Down the Balloon Modeling Rabbit Hole
This is my first SCAB, I don’t know who reads these so not sure how much I have to explain but to make it simple our ‘homework’ was to learn one of three skills and I chose balloon modelling.
If ever you want to encounter a large amount of extremely eccentric people all in one go type in ‘balloon modelling tutorial’ on youtube, it’s fascinating. First off, I should start by saying they are not balloon modellers, they refer to themselves as ‘twisters’ which is a much more exciting title in my opinion. So I watched a few tutorials, ‘balloon dog’, ‘flower hat’, but the characters making the balloons soon became much more interesting than the balloons themselves. I guess this is unsurprising since there’s only a finite amount of time you can spend making dogs before anything becomes more interesting than that. So, I did a bit of searching about these twisters and after a while I found ‘the balloon artist podcast’ which was an extensive deep dive into the ‘balloon world’ and all the ‘balloon celebs’ that live there. Through this show, I was led to another ‘twister’ called Juho who had written a balloon blog (who knew such a thing existed) about how he left his career in science to become a balloon artist. Like any normal person, this left me with a lot of questions.
Juho lives in Finland and certainly looks like some sort of Scandinavian Viking descendant, which added to the mystery. He certainly does not look like the average bow tie, top hat party magician you would have expected (I later found out he won the national championship for powerlifting at age 14 so this can help you imagine what I’m trying to describe). I then had a nice email exchange with Juho who was happy to answer some questions after I described my student blog as an ‘advertising article’.
Juho has a PhD in chemistry and was an analytical scientist. Despite sounding incredibly dull I have now discovered that this is actually a very interesting job (thanks Juho). Turns out a lot of balloon artists come from sciencey backgrounds, maybe something about the sterile white workplace sends them into a colourful latex frenzy. He neither confirmed nor denied this. He instead told me his interest in balloons was a gradual build-up which I understand, not many people would ditch their lab coat for latex balloons and a sharpie straight away. Juho also highlighted that he only uses 100% latex in all his sculptures, I then saw on every single one of his posts he had put 100% latex in the caption. A lot of competitions had rules stating that wire and other support materials were allowed but from what I could gather Juho didn’t agree with this rule, he’s a balloon sculpture purist. It felt like there was some tension between the ‘pro structural support balloon artists’ and the ‘anti structural support artists’. But that’s a rabbit hole for another time. Another thing he said that stuck out was that ‘techniques are only tools to solve problems in certain situations’ this is obviously about balloons, but I thought it was a nice sentiment anyway that could be applied to anything really, Juho can inspire us all to go against the technique gospel on occasion.

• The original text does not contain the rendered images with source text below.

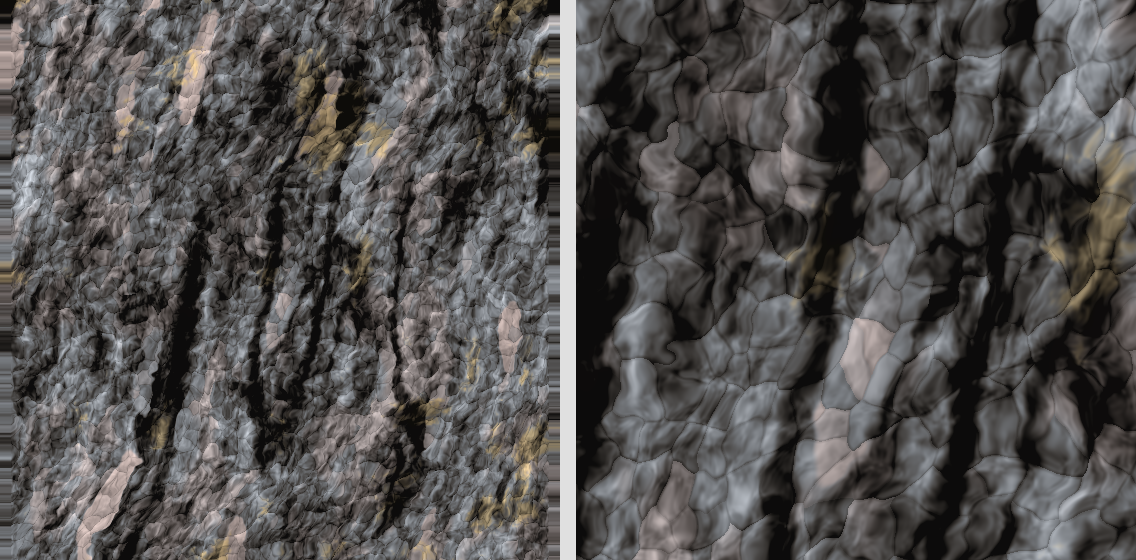
Left: the whole. Right: its middle third, enlarged.
Reproduce this texture procedurally as a Shadertoy shader.

```glsl
#define LEAN 0.2
#define MARGIN 0.019
#define BASE_TONE 0.40
#define RELIEF 0.75
#define GRAIN 0.50
#define FISSURE_DEPTH 0.34
#define PLATE_LIGHT 0.17
#define FLAKE_SCALE vec2(50.0, 36.0)
#define PLATE_CELL vec2(0.115, 0.27)
#define PLATE_SIZE vec2(0.021, 0.088)

float hash(vec2 p) {
    return fract(sin(dot(p, vec2(127.1, 311.7))) * 43758.5453);
}

vec2 hash2(vec2 p) {
    return vec2(hash(p), hash(p + 57.3));
}

float noise(vec2 p) {
    vec2 cell = floor(p), f = fract(p);
    f = f * f * (3.0 - 2.0 * f);
    float low = mix(hash(cell), hash(cell + vec2(1, 0)), f.x);
    float high = mix(hash(cell + vec2(0, 1)), hash(cell + vec2(1, 1)), f.x);
    return mix(low, high, f.y);
}

float fbm(vec2 p, int octaves) {
    float sum = 0.0, weight = 0.5, total = 0.0;
    for (int i = 0; i < octaves; i++) {
        sum += weight * noise(p);
        total += weight;
        weight *= 0.55;
        p = p * 2.03 + 17.7;
    }
    return sum / total;
}

// Wandering vertical cracks along the middle level of a stretched noise
float fissure(vec2 p, float width) {
    return 1.0 - smoothstep(width * 0.3, width, abs(noise(p) - 0.5));
}

// Loose scales: x = tilt shading, y = distance to the edge, z = random id
vec3 flakes(vec2 p) {
    vec2 cell = floor(p), nearest = vec2(0), id = vec2(0);
    float d1 = 9.0, d2 = 9.0;
    for (int y = -1; y <= 1; y++)
    for (int x = -1; x <= 1; x++) {
        vec2 c = cell + vec2(x, y);
        vec2 offset = p - c - hash2(c);
        float d = length(offset);
        if (d < d1) { d2 = d1; d1 = d; nearest = offset; id = c; }
        else d2 = min(d2, d);
    }
    return vec3(dot(nearest, vec2(-0.4, 0.7)), d2 - d1, hash(id + 9.1));
}

// Long pale plates, one per staggered cell: x = mask, y = random id
vec2 plates(vec2 p, float ragged) {
    vec2 q = p / PLATE_CELL;
    float column = floor(q.x);
    q.y += hash(vec2(column, 4.0));
    vec2 id = vec2(column, floor(q.y));
    vec2 center = 0.5 + (hash2(id) - 0.5) * vec2(0.5, 0.25);
    vec2 d = (fract(q) - center) * PLATE_CELL / PLATE_SIZE;
    d.x += 0.35 * sin(d.y * 2.5 + id.x);
    float size = 0.7 + 0.4 * hash(id + 3.3);
    float shape = length(d) + ragged * 1.5;
    float present = step(0.33, hash(id + 21.0));
    return vec2(present * (1.0 - smoothstep(size - 0.1, size + 0.1, shape)), hash(id + 8.0));
}

void mainImage(out vec4 fragColor, in vec2 fragCoord) {
    vec2 uv = fragCoord / iResolution.xy;
    uv.x = clamp(uv.x, MARGIN, 1.0 - MARGIN); // streaked side margins

    // Leaning, craggy bark coordinates
    vec2 p = uv - vec2(LEAN * uv.y, 0.0) + 3.0;
    p.x += 0.05 * (noise(p * vec2(5.0, 6.0)) - 0.5);
    vec2 crag = vec2(fbm(p * 28.0, 3), fbm(p * 28.0 + 40.0, 3)) - 0.5;
    vec2 q = p + crag * vec2(0.022, 0.03);

    // Layers of relief
    float broad = fbm(p * vec2(10.0, 3.5), 3) - 0.5;
    float strands = fbm(q * vec2(42.0, 13.0), 3) - 0.5;
    float grain = fbm(q * vec2(100.0, 75.0), 3) - 0.5;
    vec2 scaly = vec2(48.0, 27.0);
    float slope = fbm(q * scaly, 4) - fbm((q + vec2(-0.003, 0.004)) * scaly, 4);
    vec3 flake = flakes(q * FLAKE_SCALE);
    float edge = 1.0 - smoothstep(0.0, 0.14, flake.y);

    vec2 plate = plates(p + crag * 0.012, crag.x + 0.5 * strands);
    float rough = 1.0 - 0.5 * plate.x;

    // Deep fissures and short splits
    float deep = fissure(q * vec2(9.0, 1.7), 0.085);
    deep *= smoothstep(0.35, 0.6, noise(p * vec2(6.0, 4.0) + 31.0));
    float split = fissure(q * vec2(26.0, 8.0) + 11.0, 0.13);
    split *= smoothstep(0.4, 0.65, noise(p * vec2(15.0, 9.0) + 63.0));
    float dark = max(deep, 0.65 * split) * (1.0 - 0.8 * plate.x);

    // Combined brightness
    float tone = BASE_TONE + 0.45 * broad + rough * (0.5 * strands + GRAIN * grain);
    tone += rough * RELIEF * slope;
    tone += 0.15 * (flake.z - 0.5) + 0.13 * flake.x - 0.09 * edge;
    tone += PLATE_LIGHT * plate.x * (0.7 + 0.6 * plate.y);
    tone -= FISSURE_DEPTH * dark;
    tone = clamp(tone, 0.045, 0.88);

    // Warm shadows, cool lights, pinkish scales and ochre lichen
    vec3 tint = mix(vec3(1.07, 0.99, 0.92), vec3(0.97, 1.0, 1.04), smoothstep(0.08, 0.5, tone));
    float pink = smoothstep(0.5, 0.7, fbm(p * vec2(16.0, 9.0) + 80.0, 3) + 0.25 * (flake.z - 0.5));
    pink = max(0.7 * pink, plate.x * smoothstep(0.25, 0.75, plate.y + 0.5 * (flake.z - 0.5)));
    tint = mix(tint, vec3(1.13, 0.98, 0.93), 0.75 * pink);
    float lichen = smoothstep(0.68, 0.82, fbm(p * vec2(13.0, 8.0) + 140.0, 2) + 0.35 * grain);
    tint = mix(tint, vec3(1.2, 1.02, 0.68), 0.7 * lichen);

    fragColor = vec4(clamp(tone * tint, 0.0, 1.0), 1.0);
}
```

My final question to him was for some advice about creativity since who better to ask than the Finnish lab scientist turned balloon modeller.
His answer was simple; ‘Don’t be afraid to fail’.